After a couple of years of Covid, writers are again taking to the highways and airports to gather with colleagues at writers’ conferences.
My husband and I recently returned from attending two conferences just a couple of weeks apart. Although the conferences were different in their content and presentation, they were each wonderful in their own way.
Killer Nashville is targeted (love that word) at mystery, suspense, and thriller writers. We were there for two reasons: First, Hank Phillippi Ryan was one of the keynote speakers, and studying Ms. Ryan’s book Truth Be Told had a great influence on me when I was working on my first book. Secondly, my novel Time After Tyme was a finalist for the Silver Falchion Award in the cozy mystery category.
The American Christian Fiction Writers (ACFW) conference was held in St. Louis this year. One major reason we chose that one was to meet James Scott Bell and attend his Story Grinder course. Mr. Bell’s books on the craft of writing, his courses and novels have been hugely instrumental in my own writing career.
There are many reasons to attend a conference, and lots of benefits to be had. Here are a few:
- Gather with fellow writers. Authors spend a lot of time in solitary pursuit of the perfect story. It’s a good idea to get out occasionally and meet new people. Even for those of us who are introverted, the company of fellow authors is special. After all, most of those people are introverts, too.
- Learn a new skill. Workshops, lectures, and courses give writers an opportunity to sharpen their expertise in the craft.
- Get feedback on a current project. Most conferences provide some critical feedback of an author’s work for free. Others charge a small fee.
- Pitch your work. Conferences are an opportunity to pitch your work to an agent or an acquisitions editor. Remember to rehearse your pitch and have it ready. You never know who you may bump into on the elevator.
- Sell some books. Most conferences have a means to offer your books on consignment. We’ve had success in selling a few books at each of the conferences we’ve attended.
- Help a new author. Many attendees are first-timers. This is an opportunity to provide encouragement and feedback to someone who is just beginning their writing journey.
- Get motivated. Conferences have a way of energizing the author and getting the creative juices flowing. Use the excitement to build on your next novel.
Deciding on the ideal conference
Choosing a writing conference is similar to finding a college to attend. There are plenty of choices, and you’ll want to consider size, focus, cost, and travel distance. Some conferences are specifically tuned to a narrow genre selection. Others may be open to any writing area. There are plenty of lists online, but I think the best resource for finding a good conference is from your colleagues, like those here at TKZ. I hope we’ll see some recommendations in the comments.
Before you sign up
- Check out the conference to see if it offers the kinds of courses and workshops you’re interested in.

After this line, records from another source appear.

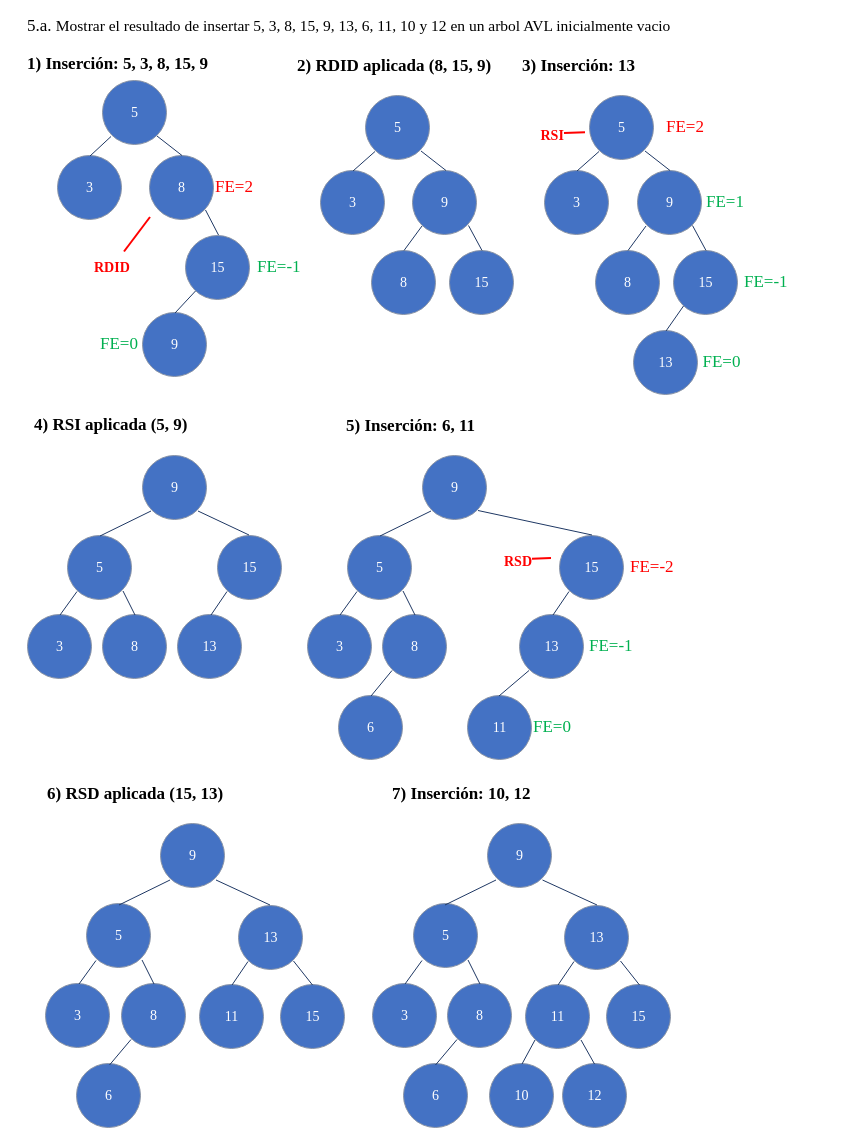
<!DOCTYPE html>
<html lang="es">
<head>
<meta charset="utf-8">
<title>Inserción en un árbol AVL</title>
<style>
:root {
  --node: #4472c4;
  --node-border: #8a94a6;
  --edge: #1f3864;
  --alert: #f00;
  --ok: #00b050;
}
* { box-sizing: border-box; margin: 0; padding: 0; }
html, body { width: 844px; height: 1140px; overflow: hidden; background: #fff; }
body { font-family: "Liberation Serif", "Times New Roman", serif; color: #000; }
.sheet {
  position: relative;
  width: 844px;
  height: 1140px;
  display: grid;
  grid-template-rows: 48px 360px 368px 364px;
}
.statement { padding: 16px 0 0 27px; font-size: 15.5px; line-height: 20px; font-weight: 400; white-space: nowrap; }
.statement span { font-size: 17px; }
.row { display: flex; }
.row-a { padding: 6px 0 0 27px; }
.row-b { padding: 7px 0 0 34px; }
.row-c { padding: 8px 0 0 47px; }
.step { flex: none; width: var(--w); padding-top: var(--drop, 0px); }
h2 { font-size: 17px; line-height: 20px; font-weight: 700; white-space: nowrap; }
.node, .balance, .rotation { position: absolute; left: calc(var(--x) * 1px); top: calc(var(--y) * 1px); }
.node {
  width: 65px;
  height: 65px;
  display: flex;
  align-items: center;
  justify-content: center;
  border: 1px solid var(--node-border);
  border-radius: 50%;
  background: var(--node);
  color: #fff;
  font-size: 14px;
}
.balance { font-size: 17px; line-height: 20px; color: var(--ok); white-space: nowrap; }
.unbalanced { color: var(--alert); }
.rotation { font-size: 14px; line-height: 20px; font-weight: 700; color: var(--alert); }
.edges { position: absolute; left: 0; top: 0; z-index: 1; fill: none; }
.links { stroke: var(--edge); stroke-width: 1; }
.pointers { stroke: var(--alert); stroke-width: 2; }
</style>
</head>
<body>
<main class="sheet">
  <h1 class="statement"><span>5.a. </span>Mostrar el resultado de insertar 5, 3, 8, 15, 9, 13, 6, 11, 10 y 12 en un arbol AVL inicialmente vacio</h1>

  <div class="row row-a">
    <section class="step" style="--w:270px">
      <h2>1) Inserción: 5, 3, 8, 15, 9</h2>
      <div class="node" style="--x:102;--y:80">5</div>
      <div class="node" style="--x:57;--y:155">3</div>
      <div class="node" style="--x:149;--y:155">8</div>
      <div class="node" style="--x:185;--y:235">15</div>
      <div class="node" style="--x:142;--y:312">9</div>
      <p class="balance unbalanced" style="--x:215;--y:177">FE=2</p>
      <p class="balance" style="--x:257;--y:257">FE=-1</p>
      <p class="balance" style="--x:100;--y:334">FE=0</p>
      <p class="rotation" style="--x:94;--y:258">RDID</p>
    </section>
    <section class="step" style="--w:225px;--drop:2px">
      <h2>2) RDID aplicada (8, 15, 9)</h2>
      <div class="node" style="--x:365;--y:95">5</div>
      <div class="node" style="--x:320;--y:170">3</div>
      <div class="node" style="--x:412;--y:170">9</div>
      <div class="node" style="--x:371;--y:250">8</div>
      <div class="node" style="--x:449;--y:250">15</div>
    </section>
    <section class="step" style="--w:270px;--drop:2px">
      <h2>3) Inserción: 13</h2>
      <div class="node" style="--x:589;--y:95">5</div>
      <div class="node" style="--x:544;--y:170">3</div>
      <div class="node" style="--x:637;--y:170">9</div>
      <div class="node" style="--x:595;--y:250">8</div>
      <div class="node" style="--x:673;--y:250">15</div>
      <div class="node" style="--x:633;--y:330">13</div>
      <p class="balance unbalanced" style="--x:666;--y:117">FE=2</p>
      <p class="balance" style="--x:706;--y:192">FE=1</p>
      <p class="balance" style="--x:744;--y:272">FE=-1</p>
      <p class="balance" style="--x:702.5;--y:352">FE=0</p>
      <p class="rotation" style="--x:540.5;--y:126">RSI</p>
    </section>
  </div>

  <div class="row row-b">
    <section class="step" style="--w:312px">
      <h2>4) RSI aplicada (5, 9)</h2>
      <div class="node" style="--x:142;--y:455">9</div>
      <div class="node" style="--x:67;--y:535">5</div>
      <div class="node" style="--x:217;--y:535">15</div>
      <div class="node" style="--x:27;--y:614">3</div>
      <div class="node" style="--x:102;--y:614">8</div>
      <div class="node" style="--x:177;--y:614">13</div>
    </section>
    <section class="step" style="--w:400px;--drop:1px">
      <h2>5) Inserción: 6, 11</h2>
      <div class="node" style="--x:422;--y:455">9</div>
      <div class="node" style="--x:347;--y:535">5</div>
      <div class="node" style="--x:559;--y:535">15</div>
      <div class="node" style="--x:307;--y:614">3</div>
      <div class="node" style="--x:382;--y:614">8</div>
      <div class="node" style="--x:519;--y:614">13</div>
      <div class="node" style="--x:338;--y:695">6</div>
      <div class="node" style="--x:467;--y:695">11</div>
      <p class="balance unbalanced" style="--x:630;--y:557">FE=-2</p>
      <p class="balance" style="--x:589;--y:636">FE=-1</p>
      <p class="balance" style="--x:533;--y:717">FE=0</p>
      <p class="rotation" style="--x:504;--y:552">RSD</p>
    </section>
  </div>

  <div class="row row-c">
    <section class="step" style="--w:345px">
      <h2>6) RSD aplicada (15, 13)</h2>
      <div class="node" style="--x:160;--y:823">9</div>
      <div class="node" style="--x:86;--y:903">5</div>
      <div class="node" style="--x:238;--y:905">13</div>
      <div class="node" style="--x:45;--y:983">3</div>
      <div class="node" style="--x:121;--y:983">8</div>
      <div class="node" style="--x:199;--y:984">11</div>
      <div class="node" style="--x:280;--y:984">15</div>
      <div class="node" style="--x:76;--y:1063">6</div>
    </section>
    <section class="step" style="--w:400px">
      <h2>7) Inserción: 10, 12</h2>
      <div class="node" style="--x:487;--y:823">9</div>
      <div class="node" style="--x:413;--y:903">5</div>
      <div class="node" style="--x:564;--y:905">13</div>
      <div class="node" style="--x:372;--y:983">3</div>
      <div class="node" style="--x:447;--y:983">8</div>
      <div class="node" style="--x:525;--y:984">11</div>
      <div class="node" style="--x:606;--y:984">15</div>
      <div class="node" style="--x:403;--y:1063">6</div>
      <div class="node" style="--x:489;--y:1063">10</div>
      <div class="node" style="--x:562;--y:1063">12</div>
    </section>
  </div>

  <svg class="edges" width="844" height="1140" viewBox="0 0 844 1140" aria-hidden="true">
    <g class="links">
      <g id="edges-step-1">
        <line x1="111" y1="136.5" x2="90" y2="156"/>
        <line x1="157" y1="136" x2="182" y2="155.5"/>
        <line x1="205.5" y1="210" x2="218.5" y2="235"/>
        <line x1="195.5" y1="291" x2="175" y2="313"/>
      </g>
      <g id="edges-step-2">
        <line x1="375" y1="151.5" x2="353" y2="171"/>
        <line x1="421" y1="151" x2="446" y2="170.5"/>
        <line x1="422" y1="226" x2="404" y2="250.5"/>
        <line x1="468.5" y1="225.5" x2="482" y2="250.5"/>
      </g>
      <g id="edges-step-3">
        <line x1="599" y1="151.5" x2="577" y2="171"/>
        <line x1="645" y1="151" x2="670" y2="170.5"/>
        <line x1="646" y1="226" x2="628" y2="250.5"/>
        <line x1="692.5" y1="225.5" x2="706" y2="250.5"/>
        <line x1="683.5" y1="306" x2="666" y2="331"/>
      </g>
      <g id="edges-step-4">
        <line x1="151" y1="511" x2="100" y2="536"/>
        <line x1="198" y1="511" x2="249" y2="535"/>
        <line x1="77" y1="591.5" x2="60" y2="615"/>
        <line x1="123" y1="591" x2="135" y2="615"/>
        <line x1="227" y1="591.5" x2="211" y2="615"/>
      </g>
      <g id="edges-step-5">
        <line x1="431" y1="511" x2="380" y2="536"/>
        <line x1="478" y1="510.5" x2="592" y2="535"/>
        <line x1="357" y1="591.5" x2="340" y2="615"/>
        <line x1="403" y1="591" x2="415" y2="615"/>
        <line x1="569" y1="591.5" x2="553" y2="615"/>
        <line x1="392" y1="670.5" x2="371" y2="696"/>
        <line x1="529" y1="670.5" x2="499" y2="696"/>
      </g>
      <g id="edges-step-6">
        <line x1="170" y1="880" x2="119" y2="905"/>
        <line x1="216" y1="880" x2="270" y2="905"/>
        <line x1="96" y1="960.5" x2="79" y2="984"/>
        <line x1="142" y1="960" x2="154" y2="984"/>
        <line x1="248" y1="961.5" x2="232" y2="985"/>
        <line x1="293.5" y1="961" x2="312.5" y2="985"/>
        <line x1="131" y1="1039.5" x2="109.5" y2="1065"/>
      </g>
      <g id="edges-step-7">
        <line x1="496" y1="880" x2="445" y2="905"/>
        <line x1="542.5" y1="880" x2="597" y2="905"/>
        <line x1="422" y1="960.5" x2="405" y2="984"/>
        <line x1="468" y1="960" x2="480" y2="984"/>
        <line x1="574" y1="961.5" x2="558" y2="985"/>
        <line x1="620.5" y1="961" x2="639.5" y2="985"/>
        <line x1="457" y1="1039.5" x2="435.5" y2="1065"/>
        <line x1="535" y1="1040" x2="522" y2="1064"/>
        <line x1="581" y1="1040" x2="594.5" y2="1064"/>
      </g>
    </g>
    <g class="pointers">
      <line x1="150" y1="217" x2="124" y2="251.5"/>
      <line x1="564" y1="133" x2="585" y2="132.3"/>
      <line x1="532" y1="558.7" x2="551" y2="558"/>
    </g>
  </svg>
</main>
</body>
</html>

- Research the professional editors and agents who will be onsite for appointments, and register early to get appointments with the ones you want to meet with.
- If you’re going to put your books on consignment in the book shop, be sure you understand when to drop the books off, when you have to pick them up, and any other requirements
One more thing
I wanted to have some clever and useful give-aways at the conferences this year to advertise my mystery series, so I had some jar openers made to take with me, but they didn’t arrive in time for Killer Nashville. No problem, I thought. I’ll take them to ACFW. However, when I arrived at the ACFW conference with over a hundred jar openers ready to be placed on a swag table, I was told they didn’t have an area for that. I should have checked.
So, TKZers: What conferences have you attended and which would you recommend? What benefits have you experienced by attending a conference?
A gripping experience! If you’d like one of these FREE cute and practical jar openers (5-inch diameter), send me an email or contact me through my website at kaydibianca.com with your name and address. I’ll send you one while supplies last.